Fungi, bacteria and viruses form the three categories of microorganisms. These microorganisms, or microbes, live in all areas of the world and perform diverse duties. Some help living organisms while others act as pathogens; they come in uni-cellular or multi-cellular forms, but their small sizes make microorganisms only visible to humans through microscopic lenses.
Despite sharing the title of microorganisms, the organisms in the three subgroups vary physically and biologically. Fungi include mushrooms and mold, along with smaller single-celled organisms. The fungi group includes the largest organisms of all microbe classes. They play important ecological and biological roles, helping break down and recycle decomposing plant and animal matter in forests and wooden areas. Some fungi jeopardize the health of living organisms, generating diseases and conditions including ringworm and athlete's foot.
Fungi prove helpful too, comprising cosmetics and medicines. Bacteria occupy the second-largest group of microorganisms. They have body sizes smaller than those of fungi, and live in terrestrial and aquatic settings.

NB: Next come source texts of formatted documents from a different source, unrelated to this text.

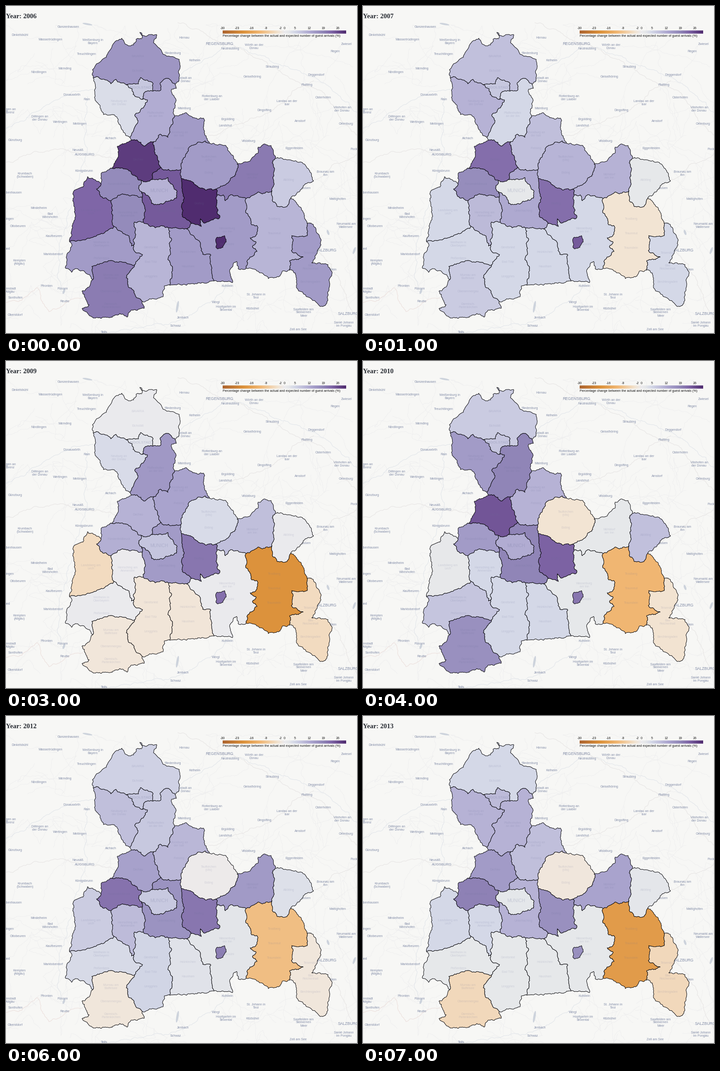
Recreate the animation shown at these times as a matplotlib script. Size 776 by 722 pixels, loop 8000 ms.

```python
import numpy as np
import matplotlib.pyplot as plt
from matplotlib.animation import FuncAnimation
from matplotlib.colors import LinearSegmentedColormap
from matplotlib.patches import Polygon, Ellipse

W, H, DPI = 776, 722, 100
PX = 72 / DPI
LOW, HIGH = -30, 30
rng = np.random.default_rng(4)

fig = plt.figure(figsize=(W / DPI, H / DPI), dpi=DPI, facecolor="#f7f7f5")
ax = fig.add_axes([0, 0, 1, 1])

SCALE = {-30: "#ad6530", -20: "#dc923c", -12: "#f0b672", -3: "#f2e4d3",
         0: "#ecebee", 2: "#e6e8ea", 5: "#d4d8e7", 13: "#aca6cf",
         19: "#9086b7", 23: "#8067a8", 30: "#502c6f"}


def part(value):
    return (value - LOW) / (HIGH - LOW)


ramp = LinearSegmentedColormap.from_list(
    "ramp", [(part(v), c) for v, c in SCALE.items()], N=600)


def arc(*xy, rough=0.24, limit=2.2):
    """Line through key points, roughened by midpoint displacement."""
    p = np.reshape(xy, (-1, 2)).astype(float)
    while True:
        d = np.diff(p, axis=0)
        size = np.hypot(*d.T)[:, None]
        if size.mean() < 3:
            return p
        shift = rng.uniform(-1, 1, size.shape) * np.minimum(rough * size, limit)
        out = np.empty((2 * len(p) - 1, 2))
        out[::2] = p
        out[1::2] = p[:-1] + d / 2 + d[:, ::-1] * [-1, 1] / size * shift
        p = out


def ring(first, *rest):
    """Chain arcs end to end, flipping those that run backwards."""
    p = first
    for a in rest:
        if np.hypot(*(a[-1] - p[-1])) < np.hypot(*(a[0] - p[-1])):
            a = a[::-1]
        p = np.vstack([p, a])
    return p


def centroid(p):
    x, y = p.T
    u, v = np.roll(x, -1), np.roll(y, -1)
    cross = x * v - u * y
    return ((x + u) @ cross / cross.sum() / 3, (y + v) @ cross / cross.sum() / 3)


def label(x, y, text, size=7, color="#838da8", **kw):
    ax.text(x, y, text, fontsize=size * PX, color=color, family="Liberation Sans",
            **{"ha": "center", "va": "center", "linespacing": 1.0, **kw})


def way(color, width, *xy):
    p = arc(*xy, rough=0.15, limit=5)
    ax.plot(*p.T, color=color, lw=width * PX, zorder=1)


# Base map: wandering minor roads, small lakes, rivers and motorways
for _ in range(190):
    x, y = rng.uniform(0, W), rng.uniform(45, H)
    steps = rng.normal(0, 45, (3, 2)).cumsum(axis=0) + (x, y)
    way("#ededee", 0.7, x, y, *np.clip(steps, (0, 42), (W, H)).ravel())

for x, y, w, h, angle in [(180, 40, 22, 4, 10), (379, 664, 5, 26, 10),
                          (128, 630, 5, 12, 20), (712, 500, 5, 12, -20),
                          (770, 540, 5, 16, 20)]:
    ax.add_patch(Ellipse((x, y), w, h, angle=angle, color="#cdd3dc", lw=0))

RIVER, ROAD, BORDER = "#e1e5ea", "#e9e7e6", "#ecdedb"
way(RIVER, 1, 0, 270, 145, 190, 380, 160, 480, 88, 590, 125, 690, 162, 776, 235)
way(RIVER, 1, 180, 200, 178, 330, 118, 530, 122, 630)
way(RIVER, 1, 210, 718, 380, 695, 460, 650, 492, 610)
way(ROAD, 1.2, 0, 345, 100, 318, 245, 340)
way(ROAD, 1.2, 380, 37, 520, 95, 700, 190, 776, 285)
way(ROAD, 1.2, 448, 285, 570, 240, 680, 165)
way(ROAD, 1.2, 655, 405, 720, 352, 776, 325)
way(ROAD, 1.2, 680, 540, 720, 570, 776, 690)
way(BORDER, 1, 0, 655, 35, 650, 70, 622, 95, 675, 170, 645)

label(472, 83, "REGENSBURG", 8.7)
label(174, 328, "AUGSBURG", 7.8)
label(708, 540, "SALZBURG", 8.6)
label(757, 680, "SALZBURG", 8.6)
for x, y, name in [
        (138, 47, "Gunzenhausen"), (31, 64, "Dinkelsbühl"), (99, 75, "Wassertrüdingen"),
        (192, 79, "Weißenburg in\nBayern"), (178, 107, "Treuchtlingen"),
        (131, 138, "Wemding"), (73, 146, "Nördlingen"), (145, 197, "Donauwörth"),
        (179, 207, "Rain"), (75, 248, "Dillingen an\nder Donau"), (120, 256, "Wertingen"),
        (163, 261, "Meitingen"), (3, 232, "Giengen an\nder Brenz"), (20, 296, "Günzburg"),
        (159, 318, "Neusäß"), (232, 293, "Aichach"), (172, 365, "Königsbrunn"),
        (42, 374, "Krumbach\n(Schwaben)"), (13, 412, "Babenhausen"),
        (73, 447, "Mindelheim"), (98, 463, "Bad\nWörishofen"), (26, 486, "Ottobeuren"),
        (-2, 470, "Memmingen"), (106, 509, "Kaufbeuren"), (-4, 537, "Altusried"),
        (104, 548, "Marktoberdorf"), (30, 566, "Kempten\n(Allgäu)"), (90, 619, "Pfronten"),
        (125, 624, "Füssen"), (4, 628, "Immenstadt\nim Allgäu"), (21, 644, "Sonthofen"),
        (130, 653, "Reutte"), (20, 682, "Oberstdorf"), (394, 70, "Hernau"),
        (496, 95, "Neutraubling"), (548, 90, "Wörth an der\nDonau"),
        (369, 105, "Riedenburg"), (417, 121, "Kelheim"), (728, 101, "Regen"),
        (753, 85, "Zwiesel"), (589, 134, "Straubing"), (545, 156, "Geiselhöring"),
        (686, 153, "Deggendorf"), (665, 174, "Plattling"), (391, 163, "Neustadt an\nder Donau"),
        (701, 202, "Osterhofen"), (455, 203, "Rottenburg an\nder Laaber"),
        (621, 214, "Landau an der\nIsar"), (571, 230, "Dingolfing"),
        (743, 228, "Vilshofen an\nder Donau"), (394, 226, "Mainburg"),
        (490, 250, "Ergolding"), (485, 265, "Landshut"), (650, 254, "Arnstorf"),
        (752, 261, "Ortenburg"), (536, 298, "Vilsbiburg"), (637, 315, "Eggenfelden"),
        (774, 316, "Pocking"), (706, 370, "Braunau am\nInn"), (655, 402, "Burghausen"),
        (733, 427, "Mattighofen"), (752, 485, "Neumarkt am\nWallersee"),
        (720, 582, "Hallein"), (658, 677, "Saalfelden am\nSteinernen\nMeer"),
        (747, 703, "Sankt Johann\nim Pongau"), (646, 714, "Zell am See"),
        (553, 641, "St. Johann in\nTirol"), (545, 669, "Kitzbühel"), (489, 619, "Kufstein"),
        (464, 654, "Wörgl"), (486, 668, "Hopfgarten im\nBrixental"),
        (391, 689, "Jenbach"), (375, 706, "Schwaz"), (217, 721, "Telfs")]:
    label(x, y, name)

# Outer edges, clockwise from the north-west
out_eich = arc(193, 159, 191, 141, 222, 113, 227, 101, 245, 76, 256, 71, 271, 88,
               282, 86, 288, 73, 300, 72, 296, 58, 306, 66, 333, 63, 326, 81, 352, 108,
               383, 118, 383, 141, 380, 168, 374, 173)
out_pfaf = arc(374, 173, 377, 181, 366, 184, 375, 212, 370, 228, 373, 243)
out_frei = arc(373, 243, 396, 236, 425, 250, 437, 248, 437, 270, 450, 303)
out_erd = arc(450, 303, 486, 308, 498, 328, 511, 349)
out_mueh = arc(511, 349, 540, 342, 557, 325, 557, 312, 568, 306, 586, 308, 596, 336)
out_alt = arc(596, 336, 630, 340, 660, 349, 680, 386, 660, 395, 642, 415, 630, 424)
out_trau = arc(630, 424, 658, 457, 666, 480)
out_bgl = arc(666, 480, 674, 479, 697, 517, 688, 545, 676, 567, 712, 571, 721, 590,
              711, 632, 708, 658, 699, 663, 645, 625, 640, 590, 627, 583)
south_trau = arc(627, 583, 610, 587, 603, 598, 580, 602, 558, 586, 531, 579)
out_ros = arc(531, 579, 514, 581, 510, 564, 495, 582, 500, 611, 460, 607)
out_mies = arc(460, 607, 412, 613, 362, 616)
out_toel = arc(362, 616, 350, 618, 347, 642, 301, 652)
out_garm = arc(301, 652, 306, 667, 275, 674, 268, 687, 252, 679, 228, 688, 193, 689,
               168, 668, 184, 660, 168, 630, 184, 620, 192, 604)
out_weil = arc(192, 604, 180, 592, 155, 580, 145, 588, 131, 578, 134, 552, 146, 528, 140, 519)
out_land = arc(140, 519, 147, 490, 153, 460, 148, 425, 149, 410, 170, 400, 180, 377,
               195, 383, 210, 394)
out_ffb = arc(210, 394, 213, 367, 229, 361)
out_dach = arc(229, 361, 246, 337, 246, 310, 277, 296)
west_pfaf = arc(277, 296, 274, 290)
out_neub = arc(274, 290, 265, 286, 254, 266, 239, 240, 216, 240, 197, 208, 193, 159)

# Shared borders
neub_eich = arc(193, 159, 205, 158, 232, 172, 243, 162, 266, 174)
ing_eich = arc(266, 174, 293, 172, 298, 158, 325, 171, 325, 188)
eich_pfaf = arc(325, 188, 342, 186, 341, 170, 356, 160, 374, 173)
neub_ing = arc(266, 174, 279, 183, 281, 195, 302, 206)
ing_pfaf = arc(302, 206, 308, 189, 325, 188)
neub_pfaf = arc(302, 206, 313, 208, 308, 218, 285, 240, 292, 253, 274, 290)
pfaf_dach = arc(277, 296, 290, 296, 304, 309, 326, 300)
pfaf_frei = arc(326, 300, 341, 283, 358, 290, 373, 243)
dach_frei = arc(326, 300, 328, 322, 342, 356)
frei_erd = arc(450, 303, 440, 298, 405, 312, 390, 345, 386, 362)
frei_mland = arc(342, 356, 350, 362, 386, 362)
dach_mland = arc(342, 356, 324, 370, 322, 383)
dach_mun = arc(322, 383, 310, 388, 299, 385)
dach_ffb = arc(229, 361, 243, 357, 270, 362, 299, 385)
ffb_mun = arc(299, 385, 293, 402, 300, 410)
ffb_mland = arc(300, 410, 301, 422)
ffb_star = arc(301, 422, 262, 416, 232, 430)
mun_mland = arc(300, 410, 318, 423, 322, 436, 345, 437, 377, 424, 378, 410, 360, 388,
                358, 379, 322, 383)
erd_mland = arc(386, 362, 388, 381)
erd_eber = arc(388, 381, 413, 389, 432, 402, 464, 404)
erd_mueh = arc(511, 349, 508, 372, 485, 395, 464, 404)
mueh_eber = arc(464, 404, 467, 417)
mueh_ros = arc(467, 417, 480, 417, 485, 430, 500, 417, 531, 425)
mueh_trau = arc(531, 425, 557, 411, 567, 415, 588, 408)
mueh_alt = arc(596, 336, 589, 347, 592, 385, 588, 408)
trau_alt = arc(588, 408, 590, 432, 600, 443, 621, 443, 630, 424)
eber_mland = arc(388, 381, 392, 428, 390, 465, 410, 480)
eber_ros = arc(467, 417, 467, 457, 472, 468, 440, 479, 430, 470, 432, 487, 410, 480)
mland_ros = arc(410, 480, 399, 492)
mland_mies = arc(399, 492, 360, 490)
mland_toel = arc(360, 490, 345, 485, 330, 490, 303, 477)
mland_star = arc(301, 422, 306, 456, 303, 477)
star_toel = arc(303, 477, 284, 477, 284, 526)
star_weil = arc(284, 526, 278, 530, 272, 508, 239, 487)
star_land = arc(232, 430, 239, 487)
land_ffb = arc(210, 394, 200, 404, 214, 424, 232, 430)
land_weil = arc(140, 519, 183, 513, 220, 498, 239, 487)
weil_toel = arc(284, 526, 282, 538, 302, 549, 284, 572)
weil_garm = arc(192, 604, 190, 575, 232, 562, 284, 572)
garm_toel = arc(284, 572, 266, 600, 270, 618, 301, 652)
toel_mies = arc(360, 490, 364, 520, 358, 560, 368, 585, 362, 616)
mies_ros = arc(399, 492, 430, 523, 435, 548, 453, 550, 460, 607)
ros_trau = arc(531, 425, 530, 456, 541, 470, 543, 483, 556, 487, 552, 508, 540, 512,
               552, 520, 545, 532, 555, 542, 535, 560, 531, 579)
trau_bgl = arc(666, 480, 666, 507, 632, 507, 631, 540, 657, 554, 627, 563, 627, 583)
city_ros = arc(464, 533, 466, 511, 483, 507, 487, 521, 475, 535, 464, 533)

KNOWN = (2006, 2007, 2009, 2010, 2011, 2013)
regions = []


def region(names, values, *arcs, size=6.8, alpha=0.2):
    """Fill bounded by arcs, its place names spread down its middle."""
    shape = ring(*arcs)
    patch = Polygon(shape, closed=True, ec="#08080c", lw=PX, joinstyle="round", zorder=3)
    ax.add_patch(patch)
    regions.append((patch, values))
    x, y = centroid(shape)
    for k, name in enumerate(names):
        label(x, y + 32 * (k - (len(names) - 1) / 2), name, size, "#6b7098",
              alpha=alpha, zorder=5)


region(["BAVARIA", "Eichstätt"], (16, 8.7, .5, 7, 7, 5),
       out_eich, eich_pfaf, ing_eich, neub_eich)
region(["Neuburg an\nder Donau"], (4, 11, 4.3, 15, 7, 11),
       neub_eich, neub_ing, neub_pfaf, out_neub)
region(["INGOLSTADT"], (7.5, 7.5, 3, 8, 6, 9.5), ing_eich, ing_pfaf, neub_ing,
       size=8.5, alpha=.3)
region(["Pfaffenhofen\nan der Ilm"], (12, 5, 15.5, 19, 4, 11), eich_pfaf, out_pfaf,
       pfaf_frei, pfaf_dach, west_pfaf, neub_pfaf, ing_pfaf)
region(["Moosburg an\nder Isar", "Freising"], (15, 9, 13.5, 11, 11.5, 9),
       out_frei, frei_erd, frei_mland, dach_frei, pfaf_frei)
region(["Dachau"], (28, 22, 11, 25, 13, 15),
       out_dach, pfaf_dach, dach_frei, dach_mland, dach_mun, dach_ffb)
region(["Taufkirchen\n(Vils)", "Erding"], (15, 10.7, 4.3, -3, 1, -2),
       out_erd, erd_mueh, erd_eber, erd_mland, frei_erd)
region(["Mühldorf\nam Inn"], (20.5, 11, 9, 2, 17, 13.5),
       out_mueh, mueh_alt, mueh_trau, mueh_ros, mueh_eber, erd_mueh)
region(["Altötting"], (7, 2, .5, 8.7, 4.5, 2.3), out_alt, trau_alt, mueh_alt)
region(["Fürstenfeldbruck"], (18, 17.7, 11.5, 15, 23.5, 19.5),
       out_ffb, dach_ffb, ffb_mun, ffb_mland, ffb_star, land_ffb)
region(["\n\n\n\nUnterhaching"], (24.5, 12.5, 15, 19, 22, 11), frei_mland, erd_mland,
       eber_mland, mland_ros, mland_mies, mland_toel, mland_star, ffb_mland,
       mun_mland, dach_mland)
region(["MUNICH"], (11, 2, 8, 12, 12.5, 2.2), ffb_mun, mun_mland, dach_mun,
       size=10, alpha=.25)
region(["Grafing"], (30, 22, 21, 23.5, 25, 17), erd_eber, mueh_eber, eber_ros, eber_mland)
region(["Landsberg am\nLech"], (23, 5, -4.8, 1.7, 8.6, 5),
       out_land, land_ffb, star_land, land_weil)
region(["Herrsching am\nAmmersee"], (18, 9.8, .3, 5, 14, 5),
       ffb_star[::-1], mland_star, star_toel, star_weil, star_land)
region(["Weilheim in\nOberbayern", "Peißenberg"], (15, 5, .5, 8, 7, 2),
       out_weil, land_weil, star_weil, weil_toel, weil_garm)
region(["Murnau am\nStaffelsee", "Oberammergau", "Garmisch-\nPartenkirchen"],
       (20.3, 7, -2.3, 17, 1, -5.3), out_garm, weil_garm, garm_toel)
region(["Geretsried", "Bad Tölz", "Lenggries"], (10.5, 5, -2.5, 5, 9, 2),
       out_toel, garm_toel, weil_toel, star_toel, mland_toel, toel_mies)
region(["Holzkirchen", "Hausham"], (15, 5, -2.5, 5, 4, 2),
       out_mies, toel_mies, mland_mies, mies_ros)
region(["Wasserburg\nam Inn", "Bruckmühl"], (15, 5, .5, 2, 3, 2),
       out_ros, mies_ros, mland_ros, eber_ros, mueh_ros, ros_trau)
region([], (30, 24.5, 21.7, 21, 22.8, 17), city_ros)
region(["Trostberg", "Traunreut", "Traunstein"], (10.5, -3, -20, -12, -3, -18),
       out_trau, trau_bgl, south_trau, ros_trau, mueh_trau, trau_alt)
region(["Teisendorf", "Bad\nReichenhall", "Berchtesgaden"],
       (15, 5, -4.8, -3.2, 1, -5.3), out_bgl, trau_bgl)

# Legend
X0, X1 = 479, 752
ax.imshow(np.linspace(0, 1, X1 - X0)[None], cmap=ramp, extent=(X0, X1, 61, 54),
          aspect="auto", interpolation="nearest", zorder=6)
for v in [*range(-30, 0, 7), 0, *range(5, 30, 7)]:
    label(X0 + part(v) * (X1 - X0), 49.5, str(v), 7.2, "#111111", zorder=6)
label(X0, 67, "Percentage change between the actual and expected number of"
      " guest arrivals (%)", 7.2, "#111111", ha="left", zorder=6)

title = ax.text(0, 27, "", fontsize=14.7 * PX, family="Liberation Serif",
                weight="bold", color="#2a2e35", va="baseline")
ax.set(xlim=(0, W), ylim=(H, 0))
ax.axis("off")


def update(i):
    year = KNOWN[0] + i
    title.set_text(f"Year: {year}")
    for patch, values in regions:
        patch.set_facecolor(ramp(part(np.interp(year, KNOWN, values))))
    return [title] + [patch for patch, _ in regions]


anim = FuncAnimation(fig, update, frames=8, interval=1000, repeat=True,
                     repeat_delay=0, blit=False)
plt.show()
```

These organisms, like fungi, prove beneficial and harmful to humans, plants and animals. Helpful bacteria support proper immune and digestive system functions, while harmful bacteria cause illnesses such as tuberculosis, cholera and respiratory infections. Lastly, viruses come in the smallest body sizes. Unlike bacteria and fungi, they feature simple cell designs, lacking membranes, cell walls and nuclei.